* [Task to carry out]:
Go through the data and count each line that has the string "base". Give that count alone.

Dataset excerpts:
-.-.-

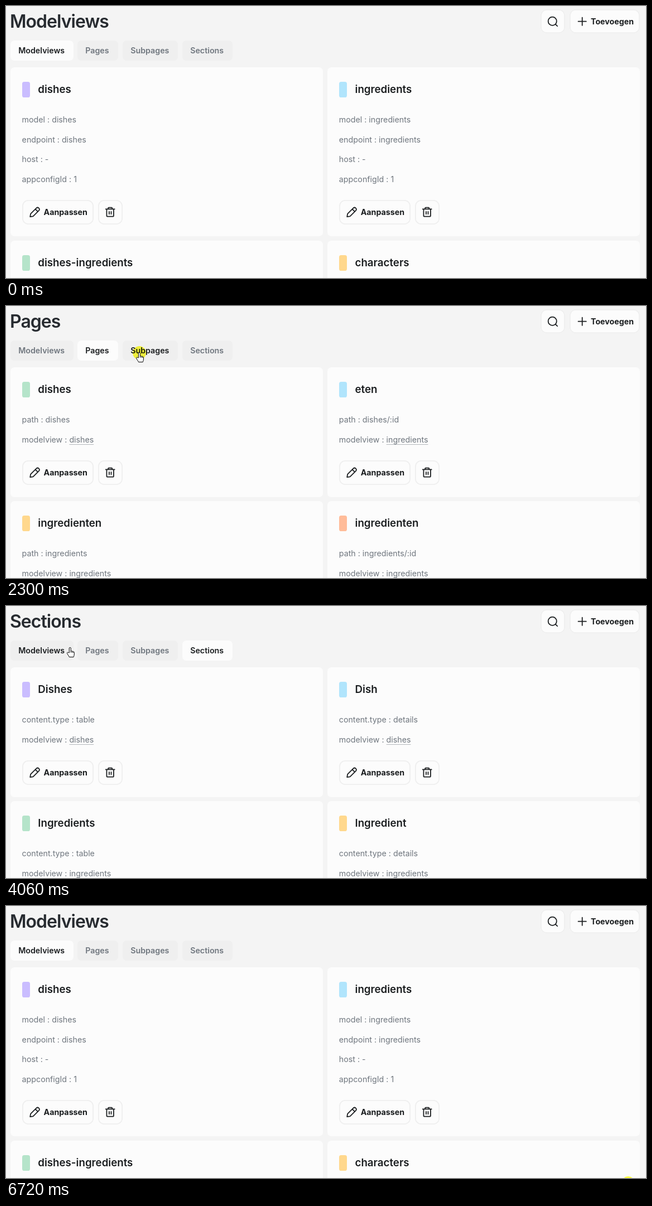
Animation of 1147x488 px, one loop 6.75 s. Source, as an HTML page:

```html
<!DOCTYPE html>
<html lang="nl">
<head>
<meta charset="utf-8">
<title>Modelviews</title>
<style>
html, body { margin: 0; width: 100%; height: 100%; overflow: hidden; }
body { position: relative; background: #f4f4f4; font: 14.24px Inter, sans-serif; font-optical-sizing: none; color: #1a1d1f; }
div, svg { position: absolute; }
.text { line-height: 0; white-space: pre; }
.heading { font-size: 32px; font-weight: 600; letter-spacing: -.03em; color: #272b30; }
.name { font-size: 18.7px; font-weight: 600; }
.label { font-weight: 700; }
.tab { font-weight: 600; color: #6f767e; }
.tab.lit { color: #1a1d1f; }
.row { color: #6f767e; }
.row u { text-decoration: underline 1px #b4b8bc; text-underline-offset: 2.5px; text-decoration-skip-ink: none; }
.box { border-radius: 7px; background: #fcfcfc; }
.tabBox:not(.active) { background: #efefef; }
.chip { border-radius: 3.6px; }
.button { border-radius: 10.7px; box-shadow: inset 0 0 0 1.8px #efefef; }
.button.lit { box-shadow: inset 0 0 0 1.8px #1a1d1f; }
.icon { width: 21.4px; height: 21.4px; fill: none; stroke: #1a1d1f; stroke-width: 2; stroke-linecap: round; stroke-linejoin: round; }
#click { width: 24px; height: 24px; margin: -12px; border-radius: 50%; background: #ffff40; mix-blend-mode: multiply; }
#mouse { left: 0; top: 0; overflow: visible; fill: #fff; stroke: #000; stroke-linejoin: round; }
</style>
</head>
<body>
<script>
const LOOP = 6750, HOVER_LAG = 30;
const PURPLE = '#cabdff', BLUE = '#b1e5fc', GREEN = '#b5e4ca', YELLOW = '#ffd88d', ORANGE = '#ffbc99';

const icons = {
  search: 'M20 11.5a8.5 8.5 0 1 1-17 0a8.5 8.5 0 0 1 17 0zM21.5 21.5l-4-4',
  plus: 'M12 4v16M4 12h16',
  pencil: 'M15 4 4 15a2 2 0 0 0-.5.9L2.5 21.5l5.6-1a2 2 0 0 0 .9-.5L20 9a3.5 3.5 0 0 0-5-5zM13 6l5 5',
  trash: 'M3 6h18M8 6V4a1 1 0 0 1 1-1h6a1 1 0 0 1 1 1v2M5 6v13a2 2 0 0 0 2 2h10a2 2 0 0 0 2-2V6M10 11v5M14 11v5'
};

// Each card: colour, name, rows. Underscores mark a link.
const pages = [
  { title: 'Modelviews', cards: [
    [PURPLE, 'dishes', 'model : dishes', 'endpoint : dishes', 'host : -', 'appconfigId : 1'],
    [BLUE, 'ingredients', 'model : ingredients', 'endpoint : ingredients', 'host : -', 'appconfigId : 1'],
    [GREEN, 'dishes-ingredients'],
    [YELLOW, 'characters']] },
  { title: 'Pages', cards: [
    [GREEN, 'dishes', 'path : dishes', 'modelview : _dishes_'],
    [BLUE, 'eten', 'path : dishes/:id', 'modelview : _ingredients_'],
    [YELLOW, 'ingredienten', 'path : ingredients', 'modelview : _ingredients_'],
    [ORANGE, 'ingredienten', 'path : ingredients/:id', 'modelview : _ingredients_']] },
  { title: 'Subpages', cards: [
    [PURPLE, 'overview', 'title : overview', 'pageId : 3'],
    [BLUE, 'details', 'title : details', 'pageId : 7'],
    [GREEN, 'overview', 'title : overview', 'pageId : 9'],
    [YELLOW, 'details', 'title : details', 'pageId : 10']] },
  { title: 'Sections', cards: [
    [PURPLE, 'Dishes', 'content.type : table', 'modelview : _dishes_'],
    [BLUE, 'Dish', 'content.type : details', 'modelview : _dishes_'],
    [GREEN, 'Ingredients', 'content.type : table', 'modelview : _ingredients_'],
    [YELLOW, 'Ingredient', 'content.type : details', 'modelview : _ingredients_']] }
];
const tabs = [[8, 113], [128, 73], [209, 99], [316, 90]];
const trashArea = [733, 347, 44, 44];

const box = (x, y, w, h, kind = '', style = '') =>
  `<div class="box ${kind}" style="left:${x}px;top:${y}px;width:${w}px;height:${h}px;${style}"></div>`;
const text = (x, y, kind, str) =>
  `<div class="text ${kind}" style="left:${x}px;top:${y}px">${str}</div>`;
const icon = (x, y, name) =>
  `<svg class="icon" viewBox="0 0 24 24" style="left:${x - 10.7}px;top:${y - 10.7}px"><path d="${icons[name]}"/></svg>`;

function card([colour, name, ...rows], i, tall) {
  const x = i % 2 * 568.2, y = i > 1 ? (tall ? 310.8 : 240) : 0, base = y + (tall ? 347.5 : 277);
  return box(x + 8, y + 110, 560, tall ? 303 : 233)
    + box(x + 29, y + 136, 14, 28, 'chip', `background:${colour}`)
    + text(x + 57.3, y + 150, 'name', name)
    + rows.map((row, k) => text(x + 28.6, y + 204 + k * 35.6, 'row', row.replace(/_(.+)_/, '<u>$1</u>'))).join('')
    + box(x + 29, base, 128, 44, 'button') + icon(x + 51.5, base + 22, 'pencil')
    + text(x + 67.5, base + 22, 'label', 'Aanpassen')
    + box(x + 165, base, 44, 44, 'button trash') + icon(x + 186.5, base + 22, 'trash');
}

document.body.innerHTML =
  box(958, 6, 44, 43, 'button') + icon(980, 28, 'search')
  + box(1010, 6, 126, 43, 'button') + icon(1032.7, 28, 'plus') + text(1048, 27.5, 'label', 'Toevoegen')
  + tabs.map(([x, w], i) => box(x, 62, w, 36, 'tabBox') + text(x + 14.2, 80, 'tab', pages[i].title)).join('')
  + pages.map(({ title, cards }, p) => `<div class="page" style="left:0;top:0">${
      text(7, 28, 'heading', title)}${cards.map((c, i) => card(c, i, p === 0)).join('')}</div>`).join('')
  + `<div id="click"></div><svg id="mouse" width="1" height="1">
    <path d="M0 0V15.5l3.6-3.4 2.5 5.9 2.3-1-2.5-5.7H11z"/>
    <path d="M-1.6 9V.9a1.5 1.5 0 0 1 3 0V6.2c.4-.9 2.2-.8 2.4.5.4-.8 1.9-.6 2.1.7.5-.6 1.5-.3 1.5 1V12c0 2-.9 3-1.2 4.6H-1.5C-2 14.4-5.2 11.4-5.4 9.3c0-1.3 1.4-1.6 2.2-.7zM1.4 6.2V8.6M3.8 6.7V8.8M5.9 7.4V9"/></svg>`;

const all = selector => [...document.querySelectorAll(selector)];
const pageEls = all('.page'), tabBoxes = all('.tabBox'), tabTexts = all('.tab');
const trash = all('.trash')[1], mouse = document.getElementById('mouse'), click = document.getElementById('click');
const [arrow, hand] = mouse.children;

// Pointer path: time, x, y.
const path = [
  [0, 1115, 497], [730, 194, 76], [840, 183, 75], [1440, 183, 75], [1900, 239, 84],
  [2450, 239, 84], [2820, 329, 90], [3110, 352, 82], [3530, 352, 82], [4020, 118, 75],
  [4060, 115, 75], [4230, 90, 78], [4960, 90, 78], [5080, 204, 80], [5620, 797, 376],
  [6040, 1080, 489], [6300, 1115, 497], [LOOP, 1115, 497]
];
const clicks = [[1190, 1300], [2300, 2450], [3380, 3530], [4500, 4650], [6720, LOOP]];
const switches = [[4650, 0], [3530, 3], [2450, 2], [1440, 1], [0, 0]];

function slope(i, axis) {
  const a = path[i - 1], b = path[i], c = path[i + 1];
  if (!a || !c || a[1] === b[1] || b[1] === c[1]) return 0;
  return (c[axis] - a[axis]) / (c[0] - a[0]);
}

// Cubic Hermite between points, at rest wherever the pointer pauses.
function pointerAt(t) {
  const i = path.findIndex(p => p[0] > t) - 1, a = path[i], b = path[i + 1];
  const d = b[0] - a[0], u = (t - a[0]) / d, v = 1 - u;
  return [1, 2].map(k => v * v * (1 + 2 * u) * a[k] + u * u * (1 + 2 * v) * b[k]
    + d * u * v * (v * slope(i, k) - u * slope(i + 1, k)));
}

const within = ([px, py], [x, y, w, h]) => px >= x && px < x + w && py >= y && py < y + h;
const show = (el, visible) => el.style.display = visible ? '' : 'none';

function draw() {
  const t = performance.now() % LOOP, [x, y] = pointerAt(t);
  const page = switches.find(([start]) => t >= start)[1];
  const hoverPoint = pointerAt(Math.max(0, t - HOVER_LAG));
  const hoverTab = tabs.findIndex(([left, w]) => within(hoverPoint, [left, 62, w, 36]));
  const hoverTrash = page === 0 && within(hoverPoint, trashArea);
  const pointing = hoverTab >= 0 || hoverTrash;

  pageEls.forEach((el, i) => show(el, i === page));
  tabBoxes.forEach((el, i) => el.classList.toggle('active', i === page));
  tabTexts.forEach((el, i) => el.classList.toggle('lit', i === page || i === hoverTab));
  trash.classList.toggle('lit', hoverTrash);

  mouse.style.transform = click.style.transform = `translate(${x}px,${y}px)`;
  show(mouse, t >= 60);
  show(arrow, !pointing);
  show(hand, pointing);
  show(click, clicks.some(([from, to]) => t >= from && t < to));
  requestAnimationFrame(draw);
}
draw();
</script>
</body>
</html>
```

-.-.-

* [Response box]:
4